After we went to Victoria, BC, we hopped the Washington State Ferry to travel to the San Juan Islands, specifically, Friday Harbor. We didn’t have a car, so the biggest town made the most sense. We spent another three relaxing days, one of which was even sunny!

This was not the sunny day, but probably was my favorite picture of the trip. It makes you understand why coffee and books are so popular in the Pacific Northwest.

Look, coffee and books are two of the things I really associate with Seattle. It has the most coffeeshops per capita in the US, and there are lots of bookstores and local authors. But we really didn’t do a lot of coffee and books.

This is the bookstore I wasn’t allowed to go inside because I basically already had a book per day for the trip. And look! They sold coffee!

I did read a lot on the trip though. In Friday Harbor, we went bike riding around the island on the beautiful day and to the Whale Museum on the day that was gross and rainy.

One of the beaches we visited on the lovely day.

I got A LOT of reading done on the trip and we ate VERY well. Overall, it was lovely and relaxing.

Books as comfort food

Here’s the book about relationships I’ve been craving, and it’s an old one. Published in 1993 (and one I’ve read and re-read and moved across the country more than once), it’s practically comfort food at this point. The Mystery Roast is about the family we make for ourselves, not just the family we have.

There’s Timothy and Eric (friends), Eric and Inca (romantic-ish), Timothy and Andre (definitely romantic), Lydia and Marec (romantic-ish), Lydia and Jason (complicated), and Eric and Lydia (familial). Relationships and family.

There’s also something about polar bears. We can’t forget the polar bears.

It revolves around a coffeeshop in still slightly sketchy New York City, pre Sex and the City. Andre owns the coffeeshop; Inca, Eric, and Timothy all have apartments in the building. Lydia is Eric’s mother, and it’s wonderful that she gets her own romantic storyline. It’s not something I find much, but maybe I’m reading the wrong stories.

There is a bit of plot to mention about Eric stealing an ancient statue at the beginning of the book, and it sets the plot in motion. But it’s not like he’s a thief, not a professional one anyway. It does turn into a bit of a meditation about desire and when it’s good and when it’s bad.
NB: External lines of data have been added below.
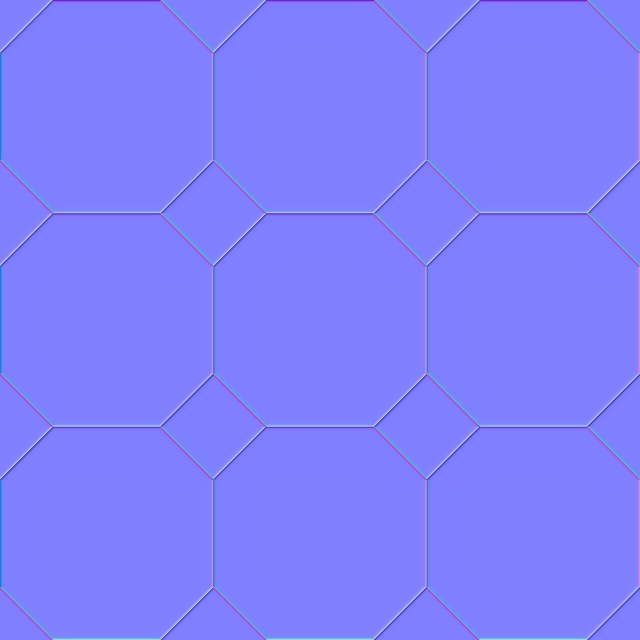
Write a Shadertoy shader that draws this texture map.

```glsl
// Tangent-space normal map of octagon tiles with small diamond tiles at their corners.

const float REPEATS = 3.0;        // octagons across and down
const float DIAMOND = 0.248;      // half diagonal of a diamond, in cells
const float BEVEL = 0.0062;       // width of the steep groove wall, in cells
const float HALO = 0.014;         // width of the soft rounding beside it
const float DRIFT = 0.0012;       // small shift of each diagonal groove
const int SAMPLES = 4;            // antialiasing grid per axis

// Layered sines give each diamond side its own offset.
float sideDrift(vec2 corner, vec2 side, float amount) {
    float phase = dot(corner, vec2(2.3, 4.1)) + dot(side, vec2(1.7, 0.6));
    return amount * (0.6 * sin(phase) + 0.4 * sin(2.7 * phase + 1.0));
}

// Slope of the surface at a distance from the groove centre.
float grooveTilt(float dist, float bevel, float halo) {
    float wall = dist / bevel;
    return 0.86 * exp(-wall * wall) + 0.10 * exp(-dist / halo);
}

// Surface normal at a point given in cells, y up.
vec3 tileNormal(vec2 p, float diamond) {
    vec2 corner = floor(p + 0.5);
    vec2 local = p - corner;
    vec2 side = vec2(local.x < 0.0 ? -1.0 : 1.0, local.y < 0.0 ? -1.0 : 1.0);
    vec2 a = abs(local);

    // Signed distance to the diamond, negative inside.
    float edge = (a.x + a.y - diamond) * 0.70710678;
    edge += sideDrift(corner, side, DRIFT);

    // Both walls lean toward the groove between the tiles.
    float dist = abs(edge);
    vec2 lean = -sign(edge) * side * 0.70710678;

    // Straight grooves separate neighbouring octagons.
    float straight = min(a.x, a.y);
    if (edge > 0.0 && straight < dist) {
        dist = straight;
        lean = a.x < a.y ? vec2(-side.x, 0.0) : vec2(0.0, -side.y);
    }

    vec2 slope = lean * grooveTilt(dist, BEVEL, HALO);
    return vec3(slope, sqrt(max(1.0 - dot(slope, slope), 0.0)));
}

// Pack a normal as colour, with green pointing down.
vec3 encodeNormal(vec3 n) {
    return 0.5 + 0.5 * vec3(n.x, -n.y, n.z);
}

void mainImage(out vec4 fragColor, in vec2 fragCoord) {
    vec3 colour = vec3(0.0);
    for (int j = 0; j < SAMPLES; j++) {
        for (int i = 0; i < SAMPLES; i++) {
            vec2 offset = (vec2(i, j) + 0.5) / float(SAMPLES) - 0.5;
            vec2 uv = (fragCoord + offset) / iResolution.xy;
            colour += encodeNormal(tileNormal(uv * REPEATS, DIAMOND));
        }
    }
    fragColor = vec4(colour / float(SAMPLES * SAMPLES), 1.0);
}
```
Basically, I just love The Mystery Roast. It makes me happy, and I’d recommend it to anyone.